Copy out exactly the lines from the start of the data to the line containing "298 L97 300". Include both.
===== Available records =====
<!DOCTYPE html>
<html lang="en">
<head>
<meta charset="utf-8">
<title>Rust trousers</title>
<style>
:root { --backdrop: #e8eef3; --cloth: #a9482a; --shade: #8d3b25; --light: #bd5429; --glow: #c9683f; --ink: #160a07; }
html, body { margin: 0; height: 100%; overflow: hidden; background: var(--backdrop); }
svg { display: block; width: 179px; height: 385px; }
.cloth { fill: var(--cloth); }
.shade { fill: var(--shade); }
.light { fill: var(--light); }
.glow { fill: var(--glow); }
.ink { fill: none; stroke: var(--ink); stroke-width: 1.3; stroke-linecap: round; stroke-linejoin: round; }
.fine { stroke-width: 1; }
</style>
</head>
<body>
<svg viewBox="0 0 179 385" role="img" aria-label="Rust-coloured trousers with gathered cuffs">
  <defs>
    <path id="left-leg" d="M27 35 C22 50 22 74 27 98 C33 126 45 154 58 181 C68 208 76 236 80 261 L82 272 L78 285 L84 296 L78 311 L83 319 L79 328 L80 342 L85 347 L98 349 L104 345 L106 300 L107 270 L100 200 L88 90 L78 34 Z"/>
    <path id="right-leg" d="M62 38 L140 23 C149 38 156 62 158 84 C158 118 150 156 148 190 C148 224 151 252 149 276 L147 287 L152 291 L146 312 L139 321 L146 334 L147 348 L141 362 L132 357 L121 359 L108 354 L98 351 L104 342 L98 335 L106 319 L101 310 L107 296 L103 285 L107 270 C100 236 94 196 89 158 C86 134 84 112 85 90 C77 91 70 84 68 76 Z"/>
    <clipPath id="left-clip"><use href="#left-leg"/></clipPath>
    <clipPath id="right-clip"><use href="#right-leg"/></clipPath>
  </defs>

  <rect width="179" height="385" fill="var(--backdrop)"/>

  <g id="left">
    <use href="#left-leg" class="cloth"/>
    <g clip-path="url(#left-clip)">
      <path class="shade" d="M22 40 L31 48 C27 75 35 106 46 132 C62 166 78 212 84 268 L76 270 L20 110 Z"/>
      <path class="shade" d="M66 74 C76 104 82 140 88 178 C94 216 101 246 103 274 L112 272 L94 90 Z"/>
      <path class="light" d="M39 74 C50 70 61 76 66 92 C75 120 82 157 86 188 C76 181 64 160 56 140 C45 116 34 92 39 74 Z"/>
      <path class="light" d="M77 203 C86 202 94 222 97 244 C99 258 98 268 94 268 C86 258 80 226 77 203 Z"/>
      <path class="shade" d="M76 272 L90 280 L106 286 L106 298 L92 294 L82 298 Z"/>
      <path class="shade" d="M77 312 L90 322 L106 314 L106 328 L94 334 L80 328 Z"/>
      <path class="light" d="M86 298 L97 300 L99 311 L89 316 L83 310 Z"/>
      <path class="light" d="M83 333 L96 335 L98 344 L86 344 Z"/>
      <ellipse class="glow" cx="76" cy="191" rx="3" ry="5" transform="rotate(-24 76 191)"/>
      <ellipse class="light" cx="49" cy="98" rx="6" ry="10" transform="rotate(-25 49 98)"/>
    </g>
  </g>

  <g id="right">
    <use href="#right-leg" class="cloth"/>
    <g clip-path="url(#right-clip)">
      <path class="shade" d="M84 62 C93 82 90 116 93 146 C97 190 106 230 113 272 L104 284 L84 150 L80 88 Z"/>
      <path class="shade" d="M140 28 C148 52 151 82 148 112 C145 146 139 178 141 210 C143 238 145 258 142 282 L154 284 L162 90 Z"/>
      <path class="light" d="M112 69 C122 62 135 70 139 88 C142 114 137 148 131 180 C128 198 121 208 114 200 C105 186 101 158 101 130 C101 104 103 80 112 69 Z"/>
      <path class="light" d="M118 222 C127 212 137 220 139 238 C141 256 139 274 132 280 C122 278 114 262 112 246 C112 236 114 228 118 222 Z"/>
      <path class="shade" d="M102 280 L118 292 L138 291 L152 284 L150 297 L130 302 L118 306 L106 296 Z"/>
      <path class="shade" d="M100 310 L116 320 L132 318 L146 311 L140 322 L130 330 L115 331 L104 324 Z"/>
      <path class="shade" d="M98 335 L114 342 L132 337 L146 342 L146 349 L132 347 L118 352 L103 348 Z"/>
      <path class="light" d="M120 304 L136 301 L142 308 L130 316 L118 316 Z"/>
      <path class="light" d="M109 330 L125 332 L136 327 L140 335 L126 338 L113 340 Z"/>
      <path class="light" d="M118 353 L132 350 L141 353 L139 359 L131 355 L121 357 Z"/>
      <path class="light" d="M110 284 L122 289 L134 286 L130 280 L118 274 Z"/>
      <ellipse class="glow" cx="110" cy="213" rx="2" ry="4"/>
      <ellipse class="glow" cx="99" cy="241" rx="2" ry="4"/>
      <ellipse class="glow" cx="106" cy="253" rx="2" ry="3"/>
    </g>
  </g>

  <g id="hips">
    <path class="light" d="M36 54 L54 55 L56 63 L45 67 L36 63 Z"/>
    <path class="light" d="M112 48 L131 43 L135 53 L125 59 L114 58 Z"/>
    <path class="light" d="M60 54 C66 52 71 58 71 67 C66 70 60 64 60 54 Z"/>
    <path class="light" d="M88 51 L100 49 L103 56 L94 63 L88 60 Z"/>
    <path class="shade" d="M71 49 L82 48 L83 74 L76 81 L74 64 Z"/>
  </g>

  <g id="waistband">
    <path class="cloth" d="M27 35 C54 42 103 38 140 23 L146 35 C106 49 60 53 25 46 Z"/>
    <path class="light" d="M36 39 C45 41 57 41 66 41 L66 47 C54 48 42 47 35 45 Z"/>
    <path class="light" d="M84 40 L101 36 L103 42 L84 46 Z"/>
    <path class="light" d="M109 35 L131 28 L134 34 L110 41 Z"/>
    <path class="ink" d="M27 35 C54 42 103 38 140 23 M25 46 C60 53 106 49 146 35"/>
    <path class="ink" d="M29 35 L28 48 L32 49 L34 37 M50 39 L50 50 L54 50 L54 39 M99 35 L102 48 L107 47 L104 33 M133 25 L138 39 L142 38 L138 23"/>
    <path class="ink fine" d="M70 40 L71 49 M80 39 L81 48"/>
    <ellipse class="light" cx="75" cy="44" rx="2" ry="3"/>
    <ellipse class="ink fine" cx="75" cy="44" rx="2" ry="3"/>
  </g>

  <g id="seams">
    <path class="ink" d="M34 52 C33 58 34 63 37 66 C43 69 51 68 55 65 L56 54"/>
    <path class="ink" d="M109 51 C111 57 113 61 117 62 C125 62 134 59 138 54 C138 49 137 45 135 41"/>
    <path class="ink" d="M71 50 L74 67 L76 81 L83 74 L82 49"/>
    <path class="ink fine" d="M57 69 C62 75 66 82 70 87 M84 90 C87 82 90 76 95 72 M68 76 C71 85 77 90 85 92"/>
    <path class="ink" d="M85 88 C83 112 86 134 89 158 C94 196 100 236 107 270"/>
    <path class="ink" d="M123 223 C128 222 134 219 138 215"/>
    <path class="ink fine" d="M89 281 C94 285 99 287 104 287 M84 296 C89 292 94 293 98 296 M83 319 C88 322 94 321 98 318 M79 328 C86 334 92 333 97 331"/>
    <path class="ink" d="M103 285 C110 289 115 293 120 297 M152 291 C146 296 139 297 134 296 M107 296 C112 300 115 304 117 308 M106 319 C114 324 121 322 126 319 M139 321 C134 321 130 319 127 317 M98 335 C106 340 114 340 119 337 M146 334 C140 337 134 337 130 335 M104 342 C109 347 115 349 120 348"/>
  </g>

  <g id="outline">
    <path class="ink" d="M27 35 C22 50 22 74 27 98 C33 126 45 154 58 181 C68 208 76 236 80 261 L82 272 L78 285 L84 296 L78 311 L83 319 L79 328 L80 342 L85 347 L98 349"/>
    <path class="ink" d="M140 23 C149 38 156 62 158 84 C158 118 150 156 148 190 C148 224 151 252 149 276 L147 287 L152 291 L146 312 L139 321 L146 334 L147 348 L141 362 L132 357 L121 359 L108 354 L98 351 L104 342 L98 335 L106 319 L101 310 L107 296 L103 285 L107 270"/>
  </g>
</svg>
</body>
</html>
=====
## Solution to the exercise
<!DOCTYPE html>
<html lang="en">
<head>
<meta charset="utf-8">
<title>Rust trousers</title>
<style>
:root { --backdrop: #e8eef3; --cloth: #a9482a; --shade: #8d3b25; --light: #bd5429; --glow: #c9683f; --ink: #160a07; }
html, body { margin: 0; height: 100%; overflow: hidden; background: var(--backdrop); }
svg { display: block; width: 179px; height: 385px; }
.cloth { fill: var(--cloth); }
.shade { fill: var(--shade); }
.light { fill: var(--light); }
.glow { fill: var(--glow); }
.ink { fill: none; stroke: var(--ink); stroke-width: 1.3; stroke-linecap: round; stroke-linejoin: round; }
.fine { stroke-width: 1; }
</style>
</head>
<body>
<svg viewBox="0 0 179 385" role="img" aria-label="Rust-coloured trousers with gathered cuffs">
  <defs>
    <path id="left-leg" d="M27 35 C22 50 22 74 27 98 C33 126 45 154 58 181 C68 208 76 236 80 261 L82 272 L78 285 L84 296 L78 311 L83 319 L79 328 L80 342 L85 347 L98 349 L104 345 L106 300 L107 270 L100 200 L88 90 L78 34 Z"/>
    <path id="right-leg" d="M62 38 L140 23 C149 38 156 62 158 84 C158 118 150 156 148 190 C148 224 151 252 149 276 L147 287 L152 291 L146 312 L139 321 L146 334 L147 348 L141 362 L132 357 L121 359 L108 354 L98 351 L104 342 L98 335 L106 319 L101 310 L107 296 L103 285 L107 270 C100 236 94 196 89 158 C86 134 84 112 85 90 C77 91 70 84 68 76 Z"/>
    <clipPath id="left-clip"><use href="#left-leg"/></clipPath>
    <clipPath id="right-clip"><use href="#right-leg"/></clipPath>
  </defs>

  <rect width="179" height="385" fill="var(--backdrop)"/>

  <g id="left">
    <use href="#left-leg" class="cloth"/>
    <g clip-path="url(#left-clip)">
      <path class="shade" d="M22 40 L31 48 C27 75 35 106 46 132 C62 166 78 212 84 268 L76 270 L20 110 Z"/>
      <path class="shade" d="M66 74 C76 104 82 140 88 178 C94 216 101 246 103 274 L112 272 L94 90 Z"/>
      <path class="light" d="M39 74 C50 70 61 76 66 92 C75 120 82 157 86 188 C76 181 64 160 56 140 C45 116 34 92 39 74 Z"/>
      <path class="light" d="M77 203 C86 202 94 222 97 244 C99 258 98 268 94 268 C86 258 80 226 77 203 Z"/>
      <path class="shade" d="M76 272 L90 280 L106 286 L106 298 L92 294 L82 298 Z"/>
      <path class="shade" d="M77 312 L90 322 L106 314 L106 328 L94 334 L80 328 Z"/>
      <path class="light" d="M86 298 L97 300 L99 311 L89 316 L83 310 Z"/>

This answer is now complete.